Collected data

***

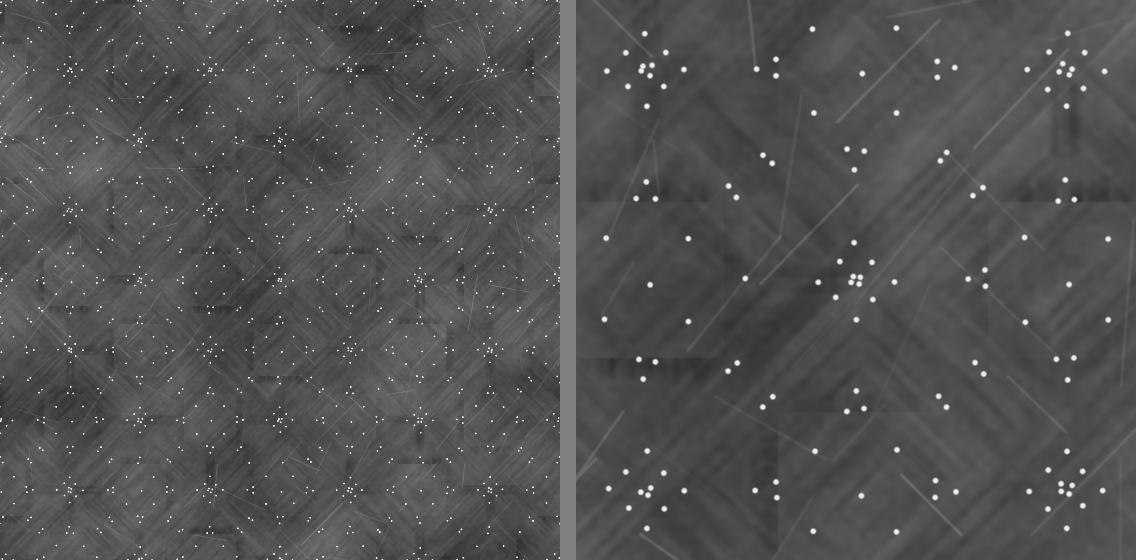
Left, the full canvas; right, a detail of the centre.
Give the GLSL for this texture, as a three.js fragment shader.

```glsl
// Dark brushed slate, set with a repeating star lattice of small pale dots.
// Stars sit on a square grid turned by 45 degrees; dots are distances around its
// corners, centres and edges, over noise clouds, streaks, dark strokes and scratches.

#define REPEATS 4.0        // repeats across and down
#define DOT_RADIUS 0.0092  // in lattice units
#define DOT_SOFT 0.0042
#define DOT_JITTER 0.014
#define DOT_LOSS 0.03      // share of missing dots
#define BASE_TONE 0.318
#define CLOUD_DEPTH 0.27
#define STREAK_DEPTH 0.10
#define STROKE_DEPTH 0.10
#define SCRATCH_GRID 16.0
#define SCRATCH_TONE 0.10

varying vec2 vUv;

const vec3 DOT_COLOR = vec3(0.93);

float hash(vec2 p) {
  vec3 q = fract(p.xyx * 0.1031);
  q += dot(q, q.yzx + 33.33);
  return fract((q.x + q.y) * q.z);
}

vec2 hash2(vec2 p) { return vec2(hash(p), hash(p + 57.7)); }

float noise(vec2 p) {
  vec2 i = floor(p), f = fract(p);
  f = f * f * (3.0 - 2.0 * f);
  return mix(mix(hash(i), hash(i + vec2(1, 0)), f.x),
             mix(hash(i + vec2(0, 1)), hash(i + vec2(1, 1)), f.x), f.y);
}

float fbm(vec2 p) {
  float sum = 0.0, amp = 0.5;
  for (int i = 0; i < 5; i++) {
    sum += amp * noise(p);
    p = mat2(1.6, 1.2, -1.2, 1.6) * p + 19.7;
    amp *= 0.56;
  }
  return sum / 1.08;
}

// Long thin grain running along p.x
float streak(vec2 p) {
  return 0.6 * noise(p * vec2(3.2, 42.0)) + 0.4 * noise(p * vec2(1.3, 17.0) + 31.0);
}

vec2 turn(vec2 p) { return vec2(-p.y, p.x); }

// Distance to one dot, moved a little or dropped by its seed
float dotAt(vec2 p, vec2 centre, vec2 seed) {
  seed += centre * 91.0;
  float lost = step(hash(seed + 11.3), DOT_LOSS);
  return length(p - centre - DOT_JITTER * (hash2(seed) - 0.5)) + lost;
}

float latticeDots(vec2 r) {
  vec2 corner = floor(r + 0.5), cell = floor(r);
  vec2 star = r - corner, mid = r - cell - 0.5;
  vec2 edgeX = vec2(mid.x, star.y), edgeY = vec2(mid.y, star.x);
  float d = dotAt(mid, vec2(0.0, 0.02), cell);
  for (int k = 0; k < 4; k++) {
    float fk = float(k);
    vec2 sc = corner + fk * 17.3 + 100.0, sm = cell + fk * 23.9 + 200.0;
    // Star: tight core and ring of eight
    d = min(d, dotAt(star, vec2(0.020, 0.006), sc));
    d = min(d, dotAt(star, vec2(0.084, 0.0), sc));
    d = min(d, dotAt(star, vec2(0.09), sc));
    // Between stars: four single dots and four triangles
    d = min(d, dotAt(mid, vec2(0.196, 0.0), sm));
    d = min(d, dotAt(mid, vec2(0.236), sm));
    d = min(d, dotAt(mid, vec2(0.211, 0.171), sm));
    d = min(d, dotAt(mid, vec2(0.171, 0.211), sm));
    // Lattice edges: a pair on either side
    vec2 pair = vec2(0.021, 0.082) * vec2(k < 2 ? -1.0 : 1.0, mod(fk, 2.0) * 2.0 - 1.0);
    d = min(d, dotAt(edgeX, pair, vec2(cell.x, corner.y) + 300.0));
    d = min(d, dotAt(edgeY, pair, vec2(cell.y, corner.x) + 400.0));
    star = turn(star);
    mid = turn(mid);
  }
  return d;
}

// Dark arms beside each star and bands of short strokes beyond them
float darkStrokes(vec2 r) {
  vec2 corner = floor(r + 0.5), f = r - corner;
  vec2 p = 0.5 * vec2(f.x + f.y, f.x - f.y);
  float sum = 0.0;
  for (int k = 0; k < 4; k++) {
    vec2 seed = corner + float(k) * 13.7 + 500.0;
    float grain = noise(vec2(p.x * 5.0, p.y * 65.0) + seed * 7.0);
    float arm = smoothstep(0.0, 0.05, p.x) * smoothstep(0.27, 0.15, p.x)
              * smoothstep(0.045, 0.02, abs(p.y));
    float band = smoothstep(0.24, 0.30, p.x) * smoothstep(0.318, 0.311, p.x)
               * smoothstep(0.18, 0.13, abs(p.y));
    vec2 power = hash2(seed);
    sum += (arm * power.x * power.x + band * power.y * power.y) * (0.25 + 0.75 * grain);
    p = turn(p);
  }
  return sum;
}

// Fine pale scratches, one per grid cell, mostly diagonal
float scratches(vec2 uv) {
  vec2 g = uv * SCRATCH_GRID, cell = floor(g);
  float sum = 0.0;
  for (int k = 0; k < 9; k++) {
    vec2 id = cell + vec2(mod(float(k), 3.0), floor(float(k) / 3.0)) - 1.0;
    vec2 h = hash2(id + 600.0), v = hash2(id + 700.0);
    float angle = (h.x < 0.5 ? -0.785 : 0.785) + 2.2 * pow(v.x - 0.5, 3.0) * 4.0;
    vec2 dir = vec2(cos(angle), sin(angle)), q = g - id - hash2(id + 800.0);
    float along = max(abs(dot(q, dir)) - 0.2 - 0.7 * h.y, 0.0);
    float d = length(vec2(along, dot(q, turn(dir))));
    sum += v.y * smoothstep(0.025, 0.004, d);
  }
  return min(sum, 1.0);
}

void main() {
  vec2 p = vUv * REPEATS;
  vec2 r = vec2(p.x + p.y, p.x - p.y);
  vec2 f = abs(fract(r + 0.5) - 0.5);

  // Clouds and grain that follows the nearer lattice edge
  float side = f.x - f.y + 0.3 * (noise(r * 5.0) - 0.5) + 0.08;
  float grain = mix(streak(r.yx + 80.0), streak(r), smoothstep(-0.12, 0.12, side));
  float tone = BASE_TONE + CLOUD_DEPTH * (fbm(vUv * 7.0 + 3.0) - 0.5)
             + STREAK_DEPTH * (grain - 0.5) + 0.03 * (noise(vUv * 230.0) - 0.5);

  // Wear, then dots
  tone -= STROKE_DEPTH * darkStrokes(r);
  tone += SCRATCH_TONE * scratches(vUv);
  float dots = 1.0 - smoothstep(DOT_RADIUS - DOT_SOFT, DOT_RADIUS + DOT_SOFT, latticeDots(r));
  gl_FragColor = vec4(mix(vec3(clamp(tone, 0.2, 0.5)), DOT_COLOR, dots), 1.0);
}
```
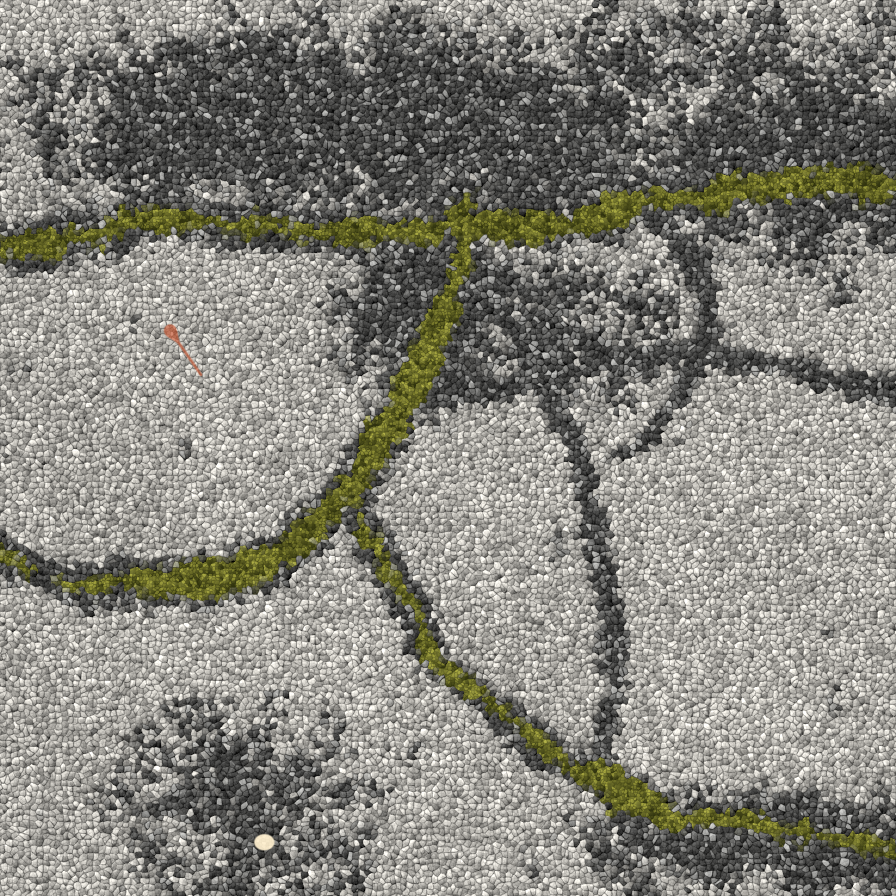
Write a Shadertoy shader that draws this texture.

```glsl
vec3 hash3(vec2 p) {
    vec3 q = fract(p.xyx * vec3(0.1031, 0.103, 0.0973));
    q += dot(q, q.yxz + 33.33);
    return fract((q.xxy + q.yzz) * q.zyx);
}

// Layered sines, each octave turned and bent
float patches(vec2 p) {
    float sum = 0.0, amp = 0.5;
    for (int i = 0; i < 6; i++) {
        p = mat2(0.8, 0.6, -0.6, 0.8) * p * 1.8 + 1.7;
        sum += amp * sin(p.x + 1.5 * sin(p.y)) * cos(p.y + 1.1 * sin(p.x * 0.7));
        amp *= 0.7;
    }
    return sum;
}

// Cellular grains: gap distance, offset from centre, cell centre and random values
float grains(vec2 p, out vec2 offset, out vec2 centre, out vec3 rnd) {
    float nearest = 9.0, second = 9.0;
    for (int y = -1; y <= 1; y++)
    for (int x = -1; x <= 1; x++) {
        vec2 cell = floor(p) + vec2(x, y);
        vec3 h = hash3(cell);
        vec2 site = cell + 0.1 + 0.8 * h.xy;
        vec2 d = p - site;
        float turn = h.z * 6.28;
        vec2 axis = vec2(cos(turn), sin(turn));
        float dist = length(vec2(dot(d, axis) * 0.78, dot(d, vec2(-axis.y, axis.x)) * 1.2));
        if (dist < nearest) {
            second = nearest;
            nearest = dist;
            offset = d;
            centre = site;
            rnd = hash3(cell + 71.0);
        } else second = min(second, dist);
    }
    return second - nearest;
}

// Distance to a curve from its height error and slope, limited to a range
float curve(float error, float slope, float t, float from, float to) {
    return abs(error) / sqrt(1.0 + slope * slope) + max(0.0, max(from - t, t - to));
}

float blot(vec2 p, vec2 centre, vec2 radius) {
    return 1.0 - length((p - centre) / radius);
}

// x: bare dark tar, y: moss; positive inside
vec2 wear(vec2 p) {
    float rough = patches(p * 24.0), broad = patches(p * 7.0 + 4.0);
    p += 0.012 * vec2(patches(p * 9.0), patches(p * 9.0 + 20.0));
    float bend = abs(p.x - 0.15);
    float fall = 0.38 * exp(-6.0 * (p.x - 0.4));
    float ridge = curve(p.y - 0.725 - 0.06 * p.x - 0.015 * sin(p.x * 9.0), 0.0, p.x, 0.0, 1.0);
    float arc = curve(p.y - 0.35 - 7.4 * bend * bend * bend, 22.0 * bend * bend, p.x, 0.0, 0.52);
    float slide = curve(p.y - 0.05 - fall, 6.0 * fall, p.x, 0.4, 1.0);
    float drop = curve(p.x - 0.685 + 0.9 * (p.y - 0.28) * (p.y - 0.28), 0.3, p.y, 0.15, 0.72);
    float side = curve(p.y - 0.58 - 0.025 * sin(10.0 * p.x - 6.0), 0.2, p.x, 0.46, 1.0);
    float hook = curve(p.x - 0.79 + 4.0 * (p.y - 0.64) * (p.y - 0.64), 0.6, p.y, 0.49, 0.76);

    float tar = 1.0 - min(min(ridge, arc) / 0.026, min(slide / 0.021, min(drop, min(side, hook)) / 0.015));
    tar = max(tar, 0.9 * blot(p, vec2(0.42, 0.86), vec2(0.42, 0.11)) + 0.3 * broad);
    tar = max(tar, 0.7 * blot(p, vec2(0.85, 0.83), vec2(0.35, 0.12)) - 0.15 + 0.5 * broad);
    tar = max(tar, blot(p, vec2(0.48, 0.66), vec2(0.1, 0.11)));
    tar = max(tar, 0.5 * blot(p, vec2(0.64, 0.65), vec2(0.18, 0.12)) - 0.3 + 0.4 * broad);
    tar = max(tar, 0.7 * blot(p, vec2(0.28, 0.09), vec2(0.19, 0.13)) - 0.3 + 0.3 * broad);
    tar = max(tar, blot(p, vec2(0.89, 0.06), vec2(0.23, 0.055)));
    tar = max(tar, broad - 1.0);
    float moss = 1.0 - min(min(ridge, arc) / 0.017, slide / 0.014);
    return vec2(tar + 0.42 * rough, moss + 0.6 * broad + 0.4 * rough - 0.12);
}

vec3 pavement(vec2 p) {
    vec2 offset, centre, fineOffset, fineCentre;
    vec3 rnd, fineRnd;
    float gap = grains(p * 145.0, offset, centre, rnd);
    float fineGap = grains(p * 270.0 + 9.0, fineOffset, fineCentre, fineRnd);
    float body = smoothstep(0.0, 0.28, gap);
    float fineBody = smoothstep(0.0, 0.3, fineGap);
    float facet = dot(offset, vec2(-0.12, 0.2)) + dot(offset, rnd.yz - 0.5) * 0.2;
    float grit = (fineRnd.x - 0.5) * 0.17 + (fineBody - 0.6) * 0.08;

    // Each grain takes the wear found at its own centre
    vec2 worn = wear(centre / 145.0);
    float tar = smoothstep(-0.15, 0.2, worn.x + 0.5 * (rnd.z - 0.5));
    float moss = smoothstep(0.0, 0.25, worn.y + 0.5 * (rnd.y - 0.5));

    float slab = mix(0.47, 0.57 + 0.26 * rnd.x, body) + facet + grit + 0.03 * patches(p * 5.0);
    vec3 col = slab * vec3(1.0, 0.987, 0.955);
    float chip = mix(0.2, 0.27 + 0.4 * rnd.x * rnd.x * rnd.x, body) + 0.6 * facet + 0.7 * grit;
    col = mix(col, chip * vec3(1.0, 1.0, 0.985), tar);
    float tuft = clamp(0.6 * fineRnd.y * fineBody + 0.4 * rnd.x + facet, 0.0, 1.0);
    col = mix(col, mix(vec3(0.22, 0.23, 0.09), vec3(0.67, 0.67, 0.27), tuft), moss * 0.92);

    // Fallen leaf with its stem, and one pale pebble
    vec2 q = p - vec2(0.19, 0.631);
    float along = clamp(dot(q, vec2(0.57, -0.82)), 0.0, 0.06);
    float leaf = length(q - along * vec2(0.57, -0.82)) - mix(0.007, 0.0015, smoothstep(0.0, 0.018, along));
    col = mix(col, vec3(0.69, 0.43, 0.34) + grit, smoothstep(0.001, -0.001, leaf));
    float pebble = length((p - vec2(0.295, 0.06)) * vec2(0.8, 1.0)) - 0.009;
    return mix(col, vec3(0.9, 0.85, 0.74) + 0.3 * grit, smoothstep(0.001, -0.001, pebble));
}

void mainImage(out vec4 fragColor, in vec2 fragCoord) {
    vec3 sum = vec3(0.0);
    for (int i = 0; i < 4; i++) {
        vec2 jitter = vec2(i & 1, i >> 1) * 0.5 - 0.25;
        sum += pavement((fragCoord + jitter) / iResolution.y);
    }
    fragColor = vec4(clamp((sum / 4.0 - 0.5) * 1.12 + 0.505, 0.0, 1.0), 1.0);
}
```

***

- _YOUR TASK_: Only lines that hold the string "seed" belong in the answer, so copy every one of them from the records.

- _TASK OUTPUT_:
// Distance to one dot, moved a little or dropped by its seed
float dotAt(vec2 p, vec2 centre, vec2 seed) {
  seed += centre * 91.0;
  float lost = step(hash(seed + 11.3), DOT_LOSS);
  return length(p - centre - DOT_JITTER * (hash2(seed) - 0.5)) + lost;
    vec2 seed = corner + float(k) * 13.7 + 500.0;
    float grain = noise(vec2(p.x * 5.0, p.y * 65.0) + seed * 7.0);
    vec2 power = hash2(seed);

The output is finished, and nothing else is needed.